PROVIDED DATA:

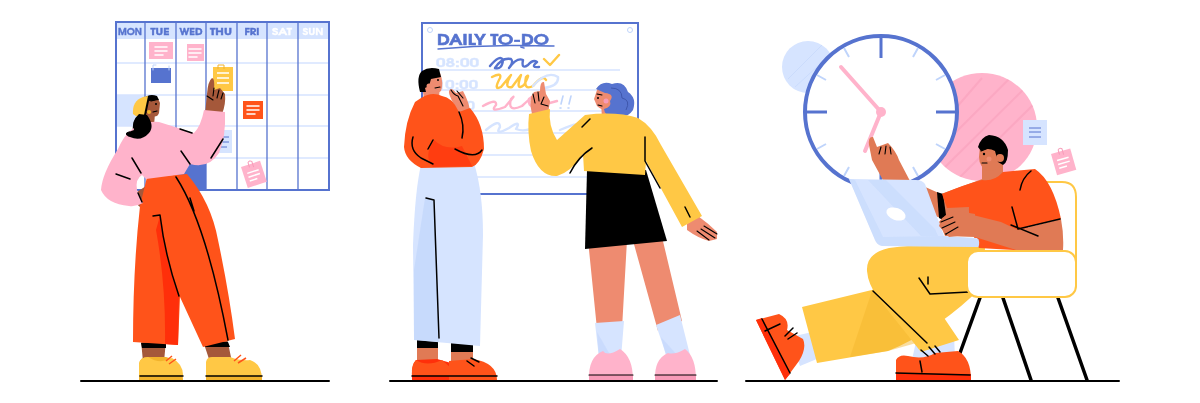
<!DOCTYPE html>
<html lang="en">
<head>
<meta charset="utf-8">
<title>Planning and time management</title>
<style>
:root{--blue:#5673cf;--ice:#d6e4ff;--ice-deep:#bfd4fb;--orange:#ff531a;--red:#ff2f0a;--yellow:#ffc845;--gold:#f2b32c;--pink:#ffb3cb;--rose:#f79bb8;--brown:#a5583a;--brown-deep:#7c3f2c;--tan:#e07a55;--peach:#ee8b70;--ink:#000;--white:#fff}
html,body{margin:0;background:var(--white);overflow:hidden}
svg{display:block;width:1200px;height:403px}
text{font-family:"TeX Gyre Adventor",Inter,sans-serif;font-weight:700}
.ink{fill:none;stroke:var(--ink);stroke-width:1.5;stroke-linecap:round;stroke-linejoin:round}
.frame{fill:none;stroke:var(--blue);stroke-width:2}
.rule{fill:none;stroke:var(--ice);stroke-width:1.5}
.ground{stroke:var(--ink);stroke-width:2;stroke-linecap:round}
.scribble{fill:none;stroke-width:2.4;stroke-linecap:round;stroke-linejoin:round}
.days{font-size:9.5px;fill:var(--blue);stroke:var(--blue);stroke-width:.4;text-anchor:middle}
.days .off{fill:var(--white);stroke:var(--white)}
.hours{font-size:12px;fill:var(--ice);stroke:var(--ice);stroke-width:.4}
.ice{fill:var(--ice)}.iced{fill:var(--ice-deep)}.blue{fill:var(--blue)}.orange{fill:var(--orange)}.red{fill:var(--red)}.yellow{fill:var(--yellow)}.gold{fill:var(--gold)}.pink{fill:var(--pink)}.rose{fill:var(--rose)}.brown{fill:var(--brown)}.brownd{fill:var(--brown-deep)}.tan{fill:var(--tan)}.peach{fill:var(--peach)}.white{fill:var(--white)}
</style>
</head>
<body>
<svg viewBox="0 0 1200 403" role="img" aria-label="People planning with a calendar, a to-do board and a clock">
<defs>
  <g id="note-lines" fill="none" stroke="#fff" stroke-width="1.5" stroke-linecap="round"><path d="M4 5H16M4 9H16M4 13H12"/></g>
  <g id="pink-note"><rect width="20" height="22" class="pink"/><path d="M4 8H16M4 12H16M4 16H12" fill="none" stroke="#fff" stroke-width="1.5"/><path d="M8 3V-2Q10-4 12-2V4" fill="none" stroke="#f79bb8"/></g>
  <clipPath id="clock-face"><circle cx="881" cy="112" r="75"/></clipPath>
  <clipPath id="pink-disc"><ellipse cx="982" cy="127" rx="55" ry="54"/></clipPath>
</defs>

<g id="calendar">
  <rect x="116" y="22" width="213" height="168" class="white"/>
  <rect x="116" y="22" width="213" height="17" class="ice"/>
  <rect x="116" y="95" width="29" height="31" class="ice"/>
  <rect x="176" y="158" width="30" height="32" class="blue"/>
  <path class="rule" d="M116 63H329M116 95H329M116 126H329M116 158H329"/>
  <path d="M145 22V190M176 22V190M206 22V190M237 22V190M267 22V190M298 22V190" stroke="#5673cf" stroke-width="1.3"/>
  <rect x="116" y="22" width="213" height="168" class="frame"/>
  <g class="days">
    <text x="130" y="35" textLength="24" lengthAdjust="spacingAndGlyphs">MON</text><text x="160" y="35" textLength="19" lengthAdjust="spacingAndGlyphs">TUE</text><text x="191" y="35" textLength="23" lengthAdjust="spacingAndGlyphs">WED</text><text x="221" y="35" textLength="22" lengthAdjust="spacingAndGlyphs">THU</text><text x="252" y="35" textLength="15" lengthAdjust="spacingAndGlyphs">FRI</text><text x="282" y="35" class="off" textLength="20" lengthAdjust="spacingAndGlyphs">SAT</text><text x="313" y="35" class="off" textLength="21" lengthAdjust="spacingAndGlyphs">SUN</text>
  </g>
  <rect x="149" y="42" width="24" height="17" class="pink"/><use href="#note-lines" x="151" y="42"/>
  <rect x="187" y="44" width="17" height="17" class="pink"/><use href="#note-lines" x="185" y="44"/>
  <rect x="151" y="68" width="20" height="15" class="blue"/><path d="M153 70V65H156M169 70V66" class="scribble" stroke="#bfd4fb" style="stroke-width:1"/>
  <rect x="213" y="67" width="20" height="24" class="yellow"/><path d="M217 73H229M217 78H229M217 83H229" stroke="#fff" stroke-width="1.5"/><path d="M218 69V65H224V69" fill="none" stroke="#f2b32c"/>
  <rect x="243" y="101" width="20" height="18" class="orange"/><use href="#note-lines" x="243" y="101"/>
  <rect x="212" y="130" width="20" height="23" class="ice"/><path d="M221 137H229M221 142H229M221 147H227" stroke="#5673cf"/>
  <use href="#pink-note" transform="translate(241 167) rotate(-18)"/>
</g>

<g id="calendar-planner">
  <path class="brown" d="M141 340H166L164 362H143ZM202 338H227L232 362H210Z"/>
  <path d="M141 343H166V348H142ZM204 342H228L230 347H205Z"/>
  <path class="gold" d="M139 380V364Q140 357 148 357L166 357Q183 361 183 380Z"/>
  <path class="yellow" d="M139 375V364Q140 357 148 357Q160 365 172 358Q183 364 183 375Z"/>
  <path class="yellow" d="M206 380V362Q207 357 212 357L230 357Q241 361 250 360Q262 364 262 380Z"/>
  <path class="gold" d="M206 376H262V380H206Z"/>
  <path class="ink" d="M140 376H183M206 376H262"/>
  <path d="M166 361L172 356M169 364L176 359M234 361L241 355M238 363L246 358" stroke="#ff531a" stroke-width="1.5"/>
  <path class="brown" d="M137 192L146 186L149 204Q142 211 137 204Z"/>
  <path class="orange" d="M147 177L187 174Q211 202 218 240Q229 292 235 339L203 347L180 297L178 345L133 342Q133 269 140 206Z"/>
  <path class="red" d="M160 216Q166 265 179 296L178 345L165 344Q166 285 156 230Z"/>
  <path class="ink" d="M153 216L160 215Q165 256 179 296M176 177Q206 223 228 340M190 198L194 211"/>
  <path d="M144 113Q131 119 133 131Q125 131 126 136Q137 142 147 135Q156 122 153 108Z"/>
  <path class="brown" d="M144 112L155 113L154 126Q146 131 141 124Z"/>
  <path class="brown" d="M146 97Q158 95 160 103L159 113Q157 119 149 115L144 108Z"/>
  <path d="M143 99Q149 93 157 96L159 100L149 101L146 115L136 116Z"/>
  <path class="yellow" d="M133 114Q132 101 143 97L148 96L144 115Q138 119 133 114Z"/>
  <path class="ink" d="M151 101L155 100M153 112L157 111" style="stroke-width:1.2"/><circle cx="156" cy="104" r="1"/><circle cx="149" cy="112" r="2" class="gold"/>
  <path class="brown" d="M205 114L207 94Q208 81 212 78Q215 78 214 90L220 88L225 94Q226 104 222 114Z"/>
  <path class="ink" d="M213 96L214 88M217 98L219 90M221 99L223 93M207 96L213 100" style="stroke-width:1.1"/>
  <path class="pink" d="M141 124Q152 121 159 122L194 133Q201 126 204 110L225 112Q226 137 219 153Q209 169 190 164L184 174L146 179L142 175Q135 179 137 190L143 203Q136 207 129 206Q107 204 101 190Q102 174 118 149Q126 130 141 124Z"/>
  <path d="M147 115Q155 126 149 133Q141 142 130 137Q126 136 126 133L134 130Q131 121 139 114Z"/>
  <path class="ink" d="M116 174L130 179M190 164L181 151M132 158L141 173M192 133L180 129M211 158L223 139M138 193L142 202"/>
</g>

<g id="todo-board">
  <rect x="422" y="23" width="216" height="171" class="white"/>
  <path class="rule" d="M437 70H620M437 90H620M437 111H620M437 133H620M437 155H620M437 177H620"/>
  <rect x="422" y="23" width="216" height="171" class="frame"/>
  <g fill="#fff" stroke="#bfd4fb"><circle cx="430" cy="30" r="2.5"/><circle cx="630" cy="30" r="2.5"/><circle cx="630" cy="187" r="2.5"/></g>
  <text x="437" y="45" font-size="15" fill="#5673cf" stroke="#5673cf" stroke-width=".6" textLength="112" lengthAdjust="spacingAndGlyphs">DAILY TO-DO</text>
  <path class="scribble" stroke="#5673cf" style="stroke-width:1.4" d="M438 49Q494 44 554 46Q510 45 524 48"/>
  <g class="hours"><text x="436" y="67" textLength="43" lengthAdjust="spacingAndGlyphs">08:00</text><text x="436" y="89" textLength="42" lengthAdjust="spacingAndGlyphs">10:00</text><text x="436" y="110" textLength="39" lengthAdjust="spacingAndGlyphs">12:00</text></g>
  <path class="scribble" stroke="#5673cf" d="M490 66Q500 54 503 60Q502 70 495 68Q502 57 511 59Q514 62 509 68Q517 57 523 60Q521 70 528 65Q533 59 537 62Q530 68 539 67"/>
  <path class="scribble" stroke="#ffc845" d="M544 59L550 65L559 55M492 77Q502 72 500 78Q493 91 501 87L511 75Q503 89 512 87L521 75Q515 92 524 85Q531 72 526 77Q523 91 533 86Q543 74 546 80"/>
  <path class="scribble" stroke="#d6e4ff" d="M533 86Q547 70 558 77Q559 86 544 88M486 130Q500 118 500 127Q494 136 509 128Q522 119 516 129Q526 133 539 125M560 130Q585 119 575 130Q591 126 606 126"/>
  <path class="scribble" stroke="#ffb3cb" d="M483 106Q497 98 496 105Q489 113 505 107Q518 92 511 99Q507 113 522 106Q536 93 529 99Q527 111 546 104L557 101"/>
  <path class="scribble" stroke="#bfd4fb" d="M563 96L561 104M571 96L569 104M560 108H561M568 108H569" style="stroke-width:1.6"/>
</g>

<g id="thinking-man">
  <path class="tan" d="M417 339H438V362H417ZM451 340H473V362H451Z"/>
  <path d="M417 339H438V348H417ZM451 343H473V352H451Z"/>
  <path class="red" d="M412 380Q411 365 416 360L437 359L451 363V380Z"/>
  <path class="orange" d="M449 380V361L473 359Q497 363 497 380ZM412 375Q411 365 416 360Q427 367 442 360L451 368V376Z"/>
  <path class="ink" d="M412 376H449M449 376H497M467 361L474 366M471 358L479 362"/>
  <path class="ice" d="M421 165L474 163Q483 192 483 235L480 346L414 340L413 245Q415 190 421 165Z"/>
  <path class="iced" d="M425 198L434 200L439 342L414 340V270Z" opacity=".6"/>
  <path class="ink" d="M426 198L434 200L439 338"/>
  <path class="peach" d="M422 85L440 85L439 98L424 99Z"/>
  <path class="peach" d="M424 75L440 73Q444 83 441 91Q434 97 425 89Z"/>
  <path d="M420 92Q416 76 422 71Q429 66 439 69L441 77L431 79L429 86L425 88L426 92Z"/>
  <path class="ink" d="M434 77L439 76M435 88L440 87" style="stroke-width:1.1"/><circle cx="438" cy="80" r="1"/><circle cx="429" cy="86" r="2.5" class="peach"/>
  <path class="peach" d="M459 113Q448 95 449 91Q451 86 456 93L463 91Q469 102 470 111Z"/>
  <path class="ink" d="M451 90Q454 95 458 96L463 106M457 91L463 98" style="stroke-width:1.1"/>
  <path class="orange" d="M421 98Q432 91 442 96Q452 97 459 112L470 108Q484 124 484 149Q480 164 472 167L421 168Q405 160 404 147Q405 121 415 102Z"/>
  <path class="red" d="M434 140Q445 151 462 146L472 166L433 167Q423 156 434 140Z" opacity=".6"/>
  <path class="ink" d="M413 137Q409 150 421 158L433 164M459 112Q465 125 462 138M455 149Q475 160 482 150M433 140L428 149"/>
</g>

<g id="pointing-woman">
  <path class="peach" d="M588 240H627L622 329H597ZM632 237H662L682 321L658 331Z"/>
  <path class="ice" d="M595 323L624 321L621 358H599ZM656 325L680 315L690 355L669 363Z"/>
  <path class="iced" d="M597 332L612 358H599ZM661 337L679 357L668 363Z" opacity=".5"/>
  <path class="pink" d="M589 380Q588 357 603 351Q607 357 620 349Q633 357 633 380ZM655 380Q654 359 668 353Q675 355 685 349Q696 357 696 380Z"/>
  <path class="rose" d="M589 375H633V380H589ZM655 375H696V380H655Z"/>
  <path class="ink" d="M589 375H633M655 375H696" style="stroke-width:1.1"/>
  <path d="M587 170H646L667 241L585 249Z"/>
  <path class="peach" d="M601 98H620V121H602Z"/>
  <path class="peach" d="M598 87Q609 83 614 91L613 106Q606 114 597 106L594 99Z"/>
  <path class="blue" d="M596 89Q602 80 612 84Q624 80 628 92Q637 98 633 110Q627 119 616 116Q605 118 604 109Q612 107 610 101Q615 94 605 93Z"/>
  <path d="M611 88Q622 88 622 98Q631 100 626 110" fill="none" stroke="#3f57ad"/>
  <path class="ink" d="M597 94L602 95M598 105L602 106" style="stroke-width:1.1"/><circle cx="598" cy="98" r="1"/><circle cx="606" cy="101" r="2.5" class="rose"/>
  <path class="peach" d="M532 114Q528 98 534 92L540 91Q540 81 544 82L546 94L550 101L548 114Z"/>
  <path class="ink" d="M533 94L535 103M538 92L539 101M544 97L541 104L548 106" style="stroke-width:1.1"/>
  <path class="peach" d="M687 224L698 216Q709 224 717 232L717 239L709 241Q698 238 687 230Z"/>
  <path class="ink" d="M701 229L715 238M704 226L717 234M697 231L709 240" style="stroke-width:1.1"/>
  <path class="yellow" d="M529 114L550 109Q548 126 557 140L585 115Q616 111 638 118Q652 126 661 145L702 216L682 227L646 161L645 175L584 171L583 154Q571 172 557 176Q539 177 531 151Q527 132 529 114Z"/>
  <path class="ink" d="M592 148Q578 157 570 173M645 137V161L660 188M590 119L582 127M685 207L690 217"/>
</g>

<g id="clock">
  <circle cx="808" cy="67" r="26" class="ice"/>
  <path d="M788 79L822 45M795 87L831 54" stroke="#bfd4fb" opacity=".5"/>
  <ellipse cx="982" cy="127" rx="55" ry="54" class="pink"/>
  <path clip-path="url(#pink-disc)" d="M928 160L1018 70M938 174L1030 83M955 182L1038 100M930 138L982 78" stroke="#f79bb8" stroke-width="2" opacity=".45"/>
  <circle cx="881" cy="112" r="76" fill="#fff" stroke="#5673cf" stroke-width="4"/>
  <g clip-path="url(#clock-face)"><path d="M881 36V58M881 167V188M805 112H827M936 112H958" stroke="#5673cf" stroke-width="3"/>
  <path d="M844 48L849 57M918 48L913 57M817 75L826 80M945 75L936 80M817 149L826 144M945 149L936 144M844 176L849 167M918 176L913 167" stroke="#bfd4fb" stroke-width="2"/></g>
  <path class="scribble" stroke="#ffb3cb" style="stroke-width:4" d="M841 67L881 112L865 151"/><circle cx="881" cy="112" r="5" class="pink"/>
  <rect x="1023" y="120" width="24" height="25" class="ice"/><path d="M1029 128H1041M1029 132H1041M1029 137H1041" stroke="#5673cf"/>
  <use href="#pink-note" transform="translate(1051 154) rotate(-16)"/>
</g>

<g id="laptop-man">
  <path class="ink" style="stroke-width:3.5" d="M981 295L956 364M1002 295L1031 380M1057 295L1087 380"/>
  <path d="M1040 182H1062Q1076 182 1076 197V282Q1076 296 1060 296H1020Z" fill="#fff" stroke="#ffc845" stroke-width="2"/>
  <path class="ice" d="M790 337L817 331L824 356L800 366Z"/>
  <path class="yellow" d="M802 307L880 288L968 250L985 284Q938 331 888 351L817 363Z"/>
  <path class="gold" d="M872 291L927 340L888 351L850 357Z" opacity=".45"/>
  <path class="ice" d="M917 337L954 335L955 358L912 360Z"/>
  <path class="yellow" d="M985 246Q919 243 889 248Q866 253 867 271Q868 284 878 298L921 352L959 340L928 294L984 292Z"/>
  <path class="ink" d="M873 291L927 343M919 278L930 294L969 292M928 277V284"/>
  <path class="orange" d="M756 320L779 314Q790 319 787 330L803 339Q807 348 799 361L785 380Z"/>
  <path class="red" d="M756 320L762 318L790 374L785 380Z"/>
  <path class="ink" d="M762 319L790 373M765 331L780 324M785 336L793 328M788 339L797 333"/>
  <path class="orange" d="M896 380V360Q899 354 908 356Q924 360 935 353L958 351Q971 358 971 380Z"/><path class="red" d="M896 373L971 374V380H896Z"/>
  <path class="ink" d="M896 373L970 375M922 372L920 361M928 356L921 350M935 354L929 347M940 352L935 346"/>
  <path class="tan" d="M872 160L869 145Q868 136 873 137L877 147L888 143Q896 151 899 160L910 181L884 182Z"/>
  <path class="ink" d="M879 154L881 147M885 154L886 146M891 154L890 147" style="stroke-width:1.1"/>
  <path class="tan" d="M905 178L941 194L985 178L990 215L950 221L920 211Z"/>
  <path d="M937 192L943 194L947 222L939 218Z"/>
  <path class="tan" d="M982 164L1003 160L1003 182Q988 188 982 180Z"/>
  <path class="orange" d="M942 194Q966 184 982 180Q994 182 1003 172L1035 169Q1053 181 1061 219L1028 227L1030 251L979 248Q968 228 969 207L947 208Z"/>
  <path class="tan" d="M1018 230L1061 219Q1064 235 1063 250L1016 250L975 237L945 236L939 222Q946 210 965 213L1001 222Z"/>
  <path class="ink" d="M1012 207L1018 229L1060 219M1020 190Q1022 178 1031 171M1011 225L1038 236M943 222L953 217M943 228L955 222M946 234L958 227"/>
  <path class="tan" d="M980 146L999 141L1003 161Q1001 171 989 171Q979 168 979 157Z"/>
  <path d="M978 147Q981 137 989 135Q1004 136 1008 150Q1008 163 1003 165L998 162L995 151Q988 147 981 151Z"/>
  <circle cx="1000" cy="158" r="4" class="tan"/><circle cx="984" cy="154" r="1.2"/><path class="ink" d="M981 151L986 149M982 163L987 163" style="stroke-width:1.1"/><circle cx="989" cy="159" r="2.5" class="peach"/>
  <path class="ice" d="M849 179L916 180Q922 180 925 184L944 236L977 238Q981 242 978 247L882 246Q877 245 875 240Z"/>
  <path class="iced" d="M849 179L855 180L883 237L944 236L979 239V247L882 246Q877 245 875 240ZM868 180H886L935 229L938 236H921Z" opacity=".45"/>
  <ellipse cx="896" cy="214" rx="10" ry="6" transform="rotate(20 896 214)" class="white"/>
  <path class="tan" d="M939 226Q943 212 958 211L975 214V234L949 237Z"/><path class="ink" d="M941 222L953 217M942 228L955 222M946 234L958 227" style="stroke-width:1.1"/>
  <rect x="967" y="251" width="109" height="46" rx="11" fill="#fff" stroke="#ffc845" stroke-width="2"/>
</g>

<path id="floor" class="ground" d="M81 381H329M390 381H717M746 381H1119"/>
</svg>
</body>
</html>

TRY IT: Make a copy of each line in the records above that has the word "peach".

EXERCISE ANSWER:
:root{--blue:#5673cf;--ice:#d6e4ff;--ice-deep:#bfd4fb;--orange:#ff531a;--red:#ff2f0a;--yellow:#ffc845;--gold:#f2b32c;--pink:#ffb3cb;--rose:#f79bb8;--brown:#a5583a;--brown-deep:#7c3f2c;--tan:#e07a55;--peach:#ee8b70;--ink:#000;--white:#fff}
.ice{fill:var(--ice)}.iced{fill:var(--ice-deep)}.blue{fill:var(--blue)}.orange{fill:var(--orange)}.red{fill:var(--red)}.yellow{fill:var(--yellow)}.gold{fill:var(--gold)}.pink{fill:var(--pink)}.rose{fill:var(--rose)}.brown{fill:var(--brown)}.brownd{fill:var(--brown-deep)}.tan{fill:var(--tan)}.peach{fill:var(--peach)}.white{fill:var(--white)}
  <path class="peach" d="M422 85L440 85L439 98L424 99Z"/>
  <path class="peach" d="M424 75L440 73Q444 83 441 91Q434 97 425 89Z"/>
  <path class="ink" d="M434 77L439 76M435 88L440 87" style="stroke-width:1.1"/><circle cx="438" cy="80" r="1"/><circle cx="429" cy="86" r="2.5" class="peach"/>
  <path class="peach" d="M459 113Q448 95 449 91Q451 86 456 93L463 91Q469 102 470 111Z"/>
  <path class="peach" d="M588 240H627L622 329H597ZM632 237H662L682 321L658 331Z"/>
  <path class="peach" d="M601 98H620V121H602Z"/>
  <path class="peach" d="M598 87Q609 83 614 91L613 106Q606 114 597 106L594 99Z"/>
  <path class="peach" d="M532 114Q528 98 534 92L540 91Q540 81 544 82L546 94L550 101L548 114Z"/>
  <path class="peach" d="M687 224L698 216Q709 224 717 232L717 239L709 241Q698 238 687 230Z"/>
  <circle cx="1000" cy="158" r="4" class="tan"/><circle cx="984" cy="154" r="1.2"/><path class="ink" d="M981 151L986 149M982 163L987 163" style="stroke-width:1.1"/><circle cx="989" cy="159" r="2.5" class="peach"/>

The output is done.